Many of the artistic as well as the social peculiarities of the United States may doubtless be traced to their form of government. [...] When the hereditary privileges of rank have ceased to be recognised, the utility, if not the beauty, of knowledge becomes conspicuous. The intellectual world is spurred into activity : there is a race in which the prize is to the swift. Everyone tries to draw the eyes of others by innumerable imperfect efforts with a large insignificant sum total. Art is abundant and inferior : whitewashed wood and brick pass for marble, and rhythmical spasms for poetry. It is acknowledged that the prevailing defect of Aristocratic literature is formality ; they are apt to be precise and restricted. A Democratic literature runs the risk of lawlessness, inaccuracy and irreverence. [...] [America is] a country which is not only democratic but youthful without the modesty of youth [...], where the spirit of adventure is unrestrained by feelings of personal loyalty [...], where vehemence, vigour, and wit are common, good taste, profundity, and imagination rare ;-a country whose untamed material infects the people and diverts them from the task of civilisation to the desire of conquest.
It should by now be abundantly clear why American Literature deserves its own category separate from that of English Literature, indeed one would wonder how the two might ever have been confused. That the author of this piece is given so much space to expound on his observations on the character of the United States and her people before getting down to the specifics of considering actual American authors and their works, is one of the delights of the Ninth edition of Encyclopaedia Britannica. And whilst Professor Nichol's opinions might seem to be a little coloured by a degree of prejudice against the cultural products of the former colonies, these opinions are expressed with compelling and entertaining vigour - and just the right degree of supposed even-handedness to give his comments a final acerbic sting. Were we not to be treated to this introductory sharpening of the knives, it might be that the later judgements passed on the merits of Longfellow, Poe, Whitman and company be considered insufficiently impartial.

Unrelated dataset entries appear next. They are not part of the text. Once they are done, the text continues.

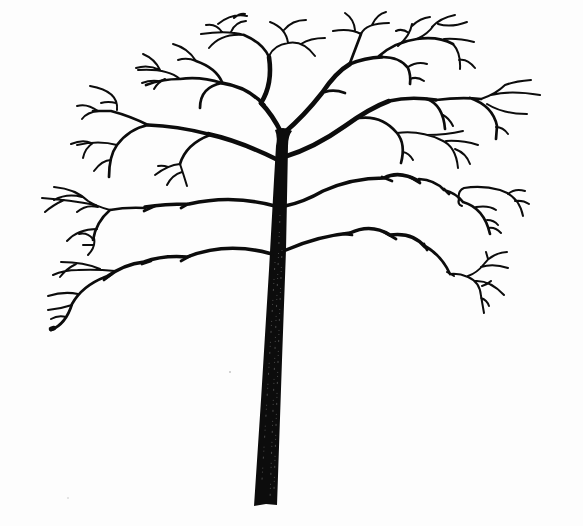
<!DOCTYPE html>
<html lang="en">
<head>
<meta charset="utf-8">
<title>Branching tree</title>
<style>
:root { --paper: #fdfdfd; --ink: #0c0c0c; --grain: #4a4a4a; --speck: #c4c4c4; }
html, body { margin: 0; background: var(--paper); overflow: hidden; }
svg { display: block; width: 583px; height: 526px; }
.tree { filter: url(#ink-soften); }
.trunk { fill: var(--ink); }
.branches path { fill: none; stroke: var(--ink); stroke-linecap: round; stroke-linejoin: round; }
.limb { stroke-width: 4.6; }
.bough { stroke-width: 3.5; }
.branch { stroke-width: 2.7; }
.twig { stroke-width: 2; }
.grain { fill: none; stroke: var(--grain); stroke-width: 1; stroke-dasharray: 1 5 2 9 1 3; }
.speck { fill: var(--speck); }
</style>
</head>
<body>
<svg viewBox="0 0 583 526" role="img" aria-label="Ink drawing of a bare tree with a straight trunk and arching, forked branches">
<defs>
<filter id="ink-soften" x="0" y="0" width="583" height="526" filterUnits="userSpaceOnUse"><feGaussianBlur stdDeviation="0.5"/></filter>
</defs>
<rect width="583" height="526" fill="var(--paper)"/>
<g class="tree">
<path class="trunk" d="M275 130Q279 128 283 128Q288 128 292 131Q288 136 288 146L286 250L282 360L277 505L266 504L254 506L261 400L269 270L274 180L276 146Q278 137 275 130Z"/>
<g class="grain">
<path d="M280 215L276 320L270 500"/>
<path d="M282 250L279 330L274 490"/>
<path d="M275 262L270 350L262 480"/>
</g>
<g class="branches">
<g id="crown-left">
<path class="limb" d="M282 134Q272 114 261 103"/>
<path class="bough" d="M264 105Q248 87 222 83"/>
<path class="branch" d="M222 83Q200 76 180 79Q162 79 146 85M222 83Q200 87 200 108"/>
<path class="branch" d="M222 82Q216 68 196 61"/>
<path class="twig" d="M196 61Q188 48 173 44M196 61Q187 57 178 60M180 79Q167 68 138 70M160 70Q155 59 143 54M160 70Q148 64 136 68M158 81Q150 80 142 83M165 79Q158 82 154 89"/>
</g>
<g id="crown-top">
<path class="limb" d="M261 103Q273 84 269 57"/>
<path class="branch" d="M269 57Q263 43 244 35"/>
<path class="twig" d="M244 35Q228 30 201 34M244 35Q221 33 209 48M222 32Q216 23 206 25M231 32Q235 22 246 21M218 24Q232 13 247 16M234 18Q240 13 245 14M269 56Q274 45 288 43M288 43Q286 28 270 22M284 30Q292 20 306 20M288 43Q303 40 315 56M301 44Q310 38 325 38"/>
</g>
<g id="crown-right">
<path class="limb" d="M284 133Q304 116 322 93Q336 72 350 64"/>
<path class="bough" d="M350 64Q364 58 382 57"/>
<path class="branch" d="M325 92Q334 89 345 93M350 63Q355 50 361 34M382 57Q400 57 408 68Q411 75 410 84M379 56Q395 42 417 39Q438 36 453 44"/>
<path class="twig" d="M361 34Q350 28 333 31M355 30Q354 19 345 13M361 34Q366 23 389 23M372 25Q377 14 386 12M408 67Q417 61 427 64M410 79Q417 76 424 81M398 46Q410 36 412 24M409 33Q402 28 396 31M412 26Q420 18 430 17M417 39Q428 34 434 25M432 27Q440 18 455 15M438 24Q451 28 467 22M444 39Q458 38 474 42M453 44Q461 53 460 69M459 60Q467 58 475 68"/>
</g>
<g id="upper-left">
<path class="limb" d="M278 160Q240 141 208 134"/>
<path class="bough" d="M208 134Q177 126 148 125"/>
<path class="branch" d="M148 125Q130 116 111 111L93 111M148 125Q129 129 117 145Q109 156 109 177M210 135Q186 144 180 164"/>
<path class="twig" d="M117 110Q119 91 90 86M116 103Q108 101 101 103M98 111Q87 103 77 106M99 111Q87 112 82 119M117 145Q99 140 77 145M91 143Q83 139 71 144M93 143Q85 148 83 158M111 160Q102 160 94 171M180 164Q168 165 155 175M168 167Q163 165 158 166M180 164Q184 176 187 186M182 172Q172 175 167 185"/>
</g>
<g id="upper-right">
<path class="limb" d="M284 157Q314 148 345 126Q370 108 389 101"/>
<path class="bough" d="M389 101Q410 96 436 100"/>
<path class="branch" d="M436 100Q460 97 481 99M359 118Q382 115 397 133Q406 144 401 163M427 99Q443 105 445 129M470 98Q493 106 497 126L496 139"/>
<path class="twig" d="M443 115Q449 118 453 126M481 99Q496 94 505 85Q516 81 531 80M491 95Q510 90 540 95M487 104Q503 114 527 114M496 127Q503 127 508 134M397 133Q420 130 441 140Q456 146 458 168M403 152Q409 153 413 160M427 135Q446 135 463 131M446 141Q462 140 478 145M455 149Q466 153 470 164"/>
</g>
<g id="middle-left">
<path class="bough" d="M275 206Q232 194 189 204Q164 204 145 207"/>
<path class="branch" d="M188 204L181 208M155 206L144 211M145 208Q126 207 110 210M110 210Q96 222 93 240"/>
<path class="twig" d="M110 210Q98 207 88 201Q76 189 54 187M82 197Q67 193 54 200M96 205Q70 200 42 198M64 200Q53 205 45 212M98 207Q86 204 77 212M97 229Q78 229 67 241M93 239Q87 232 79 234M94 238Q96 247 88 255M93 245L83 245"/>
</g>
<g id="middle-right">
<path class="bough" d="M285 206Q304 202 323 191Q352 178 384 178Q399 170 419 181"/>
<path class="branch" d="M382 177L392 181M419 179Q435 180 444 190Q456 193 463 202M410 177L420 183M444 189L449 194M463 202Q484 208 490 234"/>
<path class="twig" d="M459 201Q457 191 464 188Q482 185 500 190Q519 196 523 216M508 194Q515 188 525 191M515 201Q523 200 529 204M476 207Q489 205 496 210M487 220Q494 220 498 225M489 228Q495 227 501 233M459 199Q457 204 462 206"/>
</g>
<g id="lower-left">
<path class="bough" d="M272 254Q227 241 187 257Q163 255 144 262Q124 264 105 278"/>
<path class="branch" d="M190 256L181 261M151 261L142 264M112 274L104 280M105 277Q82 286 72 304Q66 324 51 330"/>
<path class="twig" d="M115 271Q96 269 78 270M100 269Q84 262 61 262M78 270Q64 270 53 275M76 264Q66 269 60 277M78 294Q64 291 48 296M72 305Q60 309 48 310M66 317Q58 315 51 319"/>
<path class="limb" d="M51 329L54 328"/>
</g>
<g id="lower-right">
<path class="bough" d="M286 250Q318 236 350 233Q371 223 390 235Q413 232 425 247"/>
<path class="branch" d="M343 234L352 235M384 232L396 239M425 246Q442 256 450 274M424 244L427 250"/>
<path class="twig" d="M450 274Q459 273 468 277Q480 282 481 296L484 313M468 276Q477 273 484 264Q492 253 507 252M481 267Q493 263 508 268M475 281Q490 280 504 295M482 286Q488 284 491 281M481 298Q487 300 489 306M447 272L454 276M488 259L486 252"/>
</g>
</g>
</g>
<g class="speck">
<circle cx="230" cy="372" r="1"/>
<circle cx="68" cy="498" r="0.8"/>
</g>
</svg>
</body>
</html>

One might furthermore consider whether there is a degree of justice, for example, in the opinion that America's Constitution ends "sometimes in the sublime, sometimes in the ridiculous", in a week when the Supreme Court debate and rule that the triple-injection execution does not constitute "cruel and unusual punishment".
As for the faults of American Literature, Nichol has some final observations.
American literature is cramped on another side by the spirit of imitation. [...] [T]heir highest ambition, like that of all colonists, has hitherto been to receive a favourable verdict, not from the country of their birth, but from that of their ancestors. [...] The writers of the last thirty years have been making strenuous, sometimes spasmodic, efforts after originality, but they are still affected by transatlantic associations. [...] If the people of the United States had spoken a language of their own, it is probable they would have gained in originality ; as it is, they are only now beginning to sign their intellectual declaration of independence [...].
Ouch. As I have alluded, this is all from but the introduction to a long and entertaining essay, which can happily be read in full at www.1902encyclopedia.com. Professor Nichol's withering demolition of American humorous writing is worth particular attention, and may or may not be largely directed against Mark Twain, who is not named, but whose The Innocents Abroad is dismissed under "Books of Travel" as being in "bad taste". Poe receives rather more favourable treatment, and his work is pithily summed-up with the judgement that
In the regions of the strangely terrible, remotely fantastic, and ghastly, Edgar Allan Poe reigns supreme.